Activity: Pick out and copy every line below that has the word "points".

Records excerpted from a collection

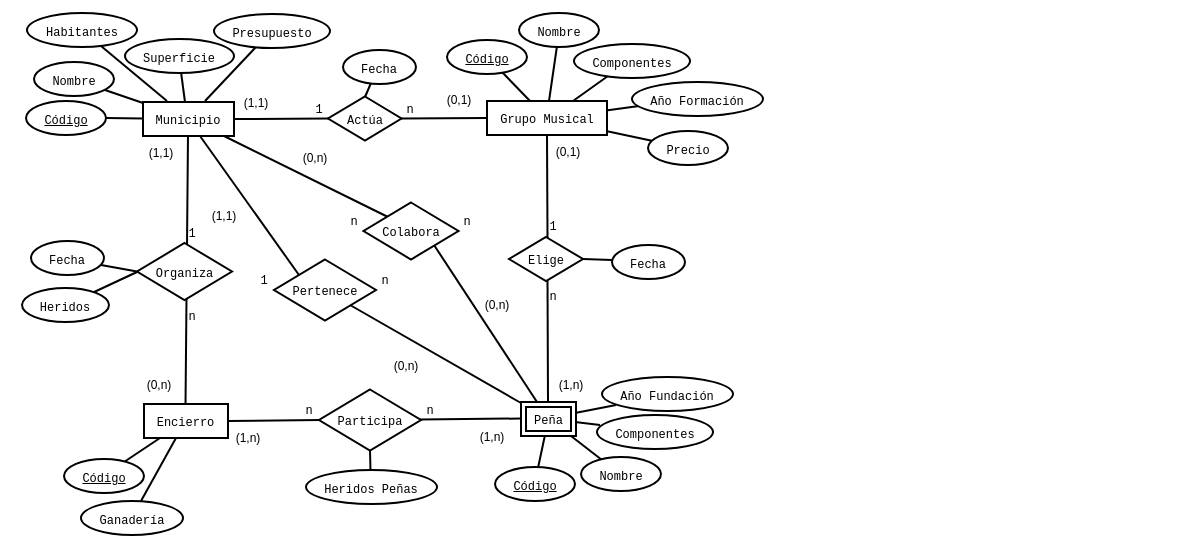
<!DOCTYPE html>
<html lang="es">
<head>
<meta charset="utf-8">
<title>Diagrama entidad-relación</title>
<style>
:root { --ink: #000; --paper: #fff; }
* { box-sizing: border-box; }
body { margin: 0; background: var(--paper); }
.diagram {
  position: relative; width: 1200px; height: 546px; overflow: hidden;
  background: var(--paper); color: var(--ink);
  font: 12px/14px "Liberation Mono", monospace;
}
.links { position: absolute; left: 0; top: 0; stroke: var(--ink); stroke-width: 2; fill: var(--paper); }
.node {
  position: absolute; display: flex; align-items: center; justify-content: center;
  left: calc((var(--x) - var(--w) / 2) * 1px); top: calc((var(--y) - var(--h) / 2) * 1px);
  width: calc(var(--w) * 1px); height: calc(var(--h) * 1px);
  white-space: nowrap;
}
.attribute { --h: 36; border: 2px solid var(--ink); border-radius: 50%; background: var(--paper); padding-top: 6px; }
.key { text-decoration: underline; }
.entity { --h: 36; border: 2px solid var(--ink); background: var(--paper); padding-top: 4px; }
.weak::after { content: ""; position: absolute; inset: 3px; border: 2px solid var(--ink); }
.relation { --w: 80; --h: 16; }
.role { --w: 10; --h: 14; }
.cardinality { --w: 30; --h: 14; font-family: "Liberation Sans", sans-serif; }
</style>
</head>
<body>
<main class="diagram">
  <svg class="links" width="1200" height="546" viewBox="0 0 1200 546" aria-hidden="true">
    <g class="attribute-links">
      <line x1="101" y1="46" x2="167" y2="101"/>
      <line x1="181" y1="72" x2="185" y2="102"/>
      <line x1="256" y1="47" x2="205" y2="101"/>
      <line x1="105" y1="90" x2="143" y2="103"/>
      <line x1="106" y1="118" x2="143" y2="118.5"/>
      <line x1="371" y1="83" x2="365" y2="97"/>
      <line x1="502" y1="72" x2="530" y2="101"/>
      <line x1="557" y1="46" x2="549" y2="101"/>
      <line x1="608" y1="76" x2="573" y2="101"/>
      <line x1="639" y1="106" x2="606" y2="110.5"/>
      <line x1="653" y1="141" x2="606" y2="131"/>
      <line x1="583" y1="259" x2="612" y2="260"/>
      <line x1="101" y1="265" x2="137" y2="271.5"/>
      <line x1="92" y1="293" x2="137" y2="272"/>
      <line x1="124" y1="462" x2="160" y2="438"/>
      <line x1="141" y1="501" x2="176" y2="438"/>
      <line x1="370" y1="450" x2="370.5" y2="471"/>
      <line x1="538" y1="468" x2="545" y2="435"/>
      <line x1="602" y1="460" x2="571" y2="436"/>
      <line x1="600" y1="425" x2="575" y2="422"/>
      <line x1="616" y1="405" x2="575" y2="413"/>
    </g>
    <g class="relation-links">
      <line x1="233" y1="119" x2="329" y2="118.5"/>
      <line x1="401" y1="118.5" x2="487" y2="118"/>
      <line x1="188" y1="135" x2="187" y2="245"/>
      <line x1="186.5" y1="298" x2="185.5" y2="405"/>
      <line x1="224" y1="136" x2="388" y2="217"/>
      <line x1="434" y1="245" x2="537" y2="402"/>
      <line x1="200" y1="136" x2="299" y2="275"/>
      <line x1="350" y1="305" x2="521" y2="403"/>
      <line x1="547" y1="135" x2="547.5" y2="238"/>
      <line x1="547.5" y1="280" x2="548" y2="402"/>
      <line x1="227" y1="421" x2="320" y2="420"/>
      <line x1="420" y1="419.5" x2="521" y2="418.5"/>
    </g>
    <g class="relation-shapes">
      <polygon points="365,96.5 401.5,118.5 365,140.5 328,118.5"/>
      <polygon points="411,202.5 458.5,231 411,259.5 363.5,231"/>
      <polygon points="184.5,243 232,271.5 184.5,300 137,271.5"/>
      <polygon points="325,259.5 376,290 325,320.5 274,290"/>
      <polygon points="546,237 583,259 546,281 509,259"/>
      <polygon points="370,389.5 421,420 370,450.5 319,420"/>
    </g>
  </svg>

  <section aria-label="Municipio">
    <div class="node entity" style="--x:188;--y:119;--w:93">Municipio</div>
    <div class="node attribute" style="--x:82;--y:30;--w:112">Habitantes</div>
    <div class="node attribute" style="--x:179;--y:56;--w:111">Superficie</div>
    <div class="node attribute" style="--x:272;--y:31;--w:118">Presupuesto</div>
    <div class="node attribute" style="--x:74;--y:79;--w:82">Nombre</div>
    <div class="node attribute key" style="--x:66;--y:118;--w:82">Código</div>
  </section>

  <section aria-label="Grupo Musical">
    <div class="node entity" style="--x:547;--y:118;--w:122">Grupo Musical</div>
    <div class="node attribute key" style="--x:487;--y:57;--w:82">Código</div>
    <div class="node attribute" style="--x:559;--y:30;--w:82">Nombre</div>
    <div class="node attribute" style="--x:632;--y:61;--w:118">Componentes</div>
    <div class="node attribute" style="--x:697;--y:99;--w:133">Año Formación</div>
    <div class="node attribute" style="--x:688;--y:148;--w:82">Precio</div>
  </section>

  <section aria-label="Encierro">
    <div class="node entity" style="--x:185.5;--y:421;--w:86">Encierro</div>
    <div class="node attribute key" style="--x:104;--y:476;--w:82">Código</div>
    <div class="node attribute" style="--x:132;--y:518;--w:104">Ganadería</div>
  </section>

  <section aria-label="Peña">
    <div class="node entity weak" style="--x:548.5;--y:419;--w:57">Peña</div>
    <div class="node attribute" style="--x:667;--y:394;--w:133">Año Fundación</div>
    <div class="node attribute" style="--x:655;--y:432;--w:118">Componentes</div>
    <div class="node attribute" style="--x:621;--y:474;--w:82">Nombre</div>
    <div class="node attribute key" style="--x:535;--y:484;--w:82">Código</div>
  </section>

  <section aria-label="Relaciones">
    <div class="node relation" style="--x:365;--y:121">Actúa</div>
    <div class="node attribute" style="--x:379;--y:67;--w:75">Fecha</div>
    <div class="node relation" style="--x:411;--y:233">Colabora</div>
    <div class="node relation" style="--x:184.5;--y:274">Organiza</div>
    <div class="node attribute" style="--x:67;--y:258;--w:75">Fecha</div>
    <div class="node attribute" style="--x:65;--y:305;--w:89">Heridos</div>
    <div class="node relation" style="--x:325;--y:292">Pertenece</div>
    <div class="node relation" style="--x:546;--y:261">Elige</div>
    <div class="node attribute" style="--x:648;--y:262;--w:75">Fecha</div>
    <div class="node relation" style="--x:370;--y:422">Participa</div>
    <div class="node attribute" style="--x:371;--y:487;--w:133">Heridos Peñas</div>
  </section>

  <section aria-label="Cardinalidades">
    <div class="node role" style="--x:319;--y:110">1</div>
    <div class="node role" style="--x:410;--y:110">n</div>
    <div class="node role" style="--x:354;--y:222">n</div>
    <div class="node role" style="--x:467;--y:222">n</div>
    <div class="node role" style="--x:264;--y:281">1</div>
    <div class="node role" style="--x:385;--y:281">n</div>
    <div class="node role" style="--x:192;--y:234">1</div>
    <div class="node role" style="--x:192;--y:317">n</div>
    <div class="node role" style="--x:553;--y:227">1</div>
    <div class="node role" style="--x:553;--y:297">n</div>
    <div class="node role" style="--x:309;--y:411">n</div>
    <div class="node role" style="--x:430;--y:411">n</div>
    <div class="node cardinality" style="--x:256;--y:103">(1,1)</div>
    <div class="node cardinality" style="--x:459;--y:100">(0,1)</div>
    <div class="node cardinality" style="--x:161;--y:153">(1,1)</div>
    <div class="node cardinality" style="--x:315;--y:158">(0,n)</div>
    <div class="node cardinality" style="--x:568;--y:152">(0,1)</div>
    <div class="node cardinality" style="--x:224;--y:216">(1,1)</div>
    <div class="node cardinality" style="--x:497;--y:305">(0,n)</div>
    <div class="node cardinality" style="--x:406;--y:366">(0,n)</div>
    <div class="node cardinality" style="--x:571;--y:385">(1,n)</div>
    <div class="node cardinality" style="--x:159;--y:385">(0,n)</div>
    <div class="node cardinality" style="--x:248;--y:438">(1,n)</div>
    <div class="node cardinality" style="--x:492;--y:437">(1,n)</div>
  </section>
</main>
</body>
</html>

Written reply:
      <polygon points="365,96.5 401.5,118.5 365,140.5 328,118.5"/>
      <polygon points="411,202.5 458.5,231 411,259.5 363.5,231"/>
      <polygon points="184.5,243 232,271.5 184.5,300 137,271.5"/>
      <polygon points="325,259.5 376,290 325,320.5 274,290"/>
      <polygon points="546,237 583,259 546,281 509,259"/>
      <polygon points="370,389.5 421,420 370,450.5 319,420"/>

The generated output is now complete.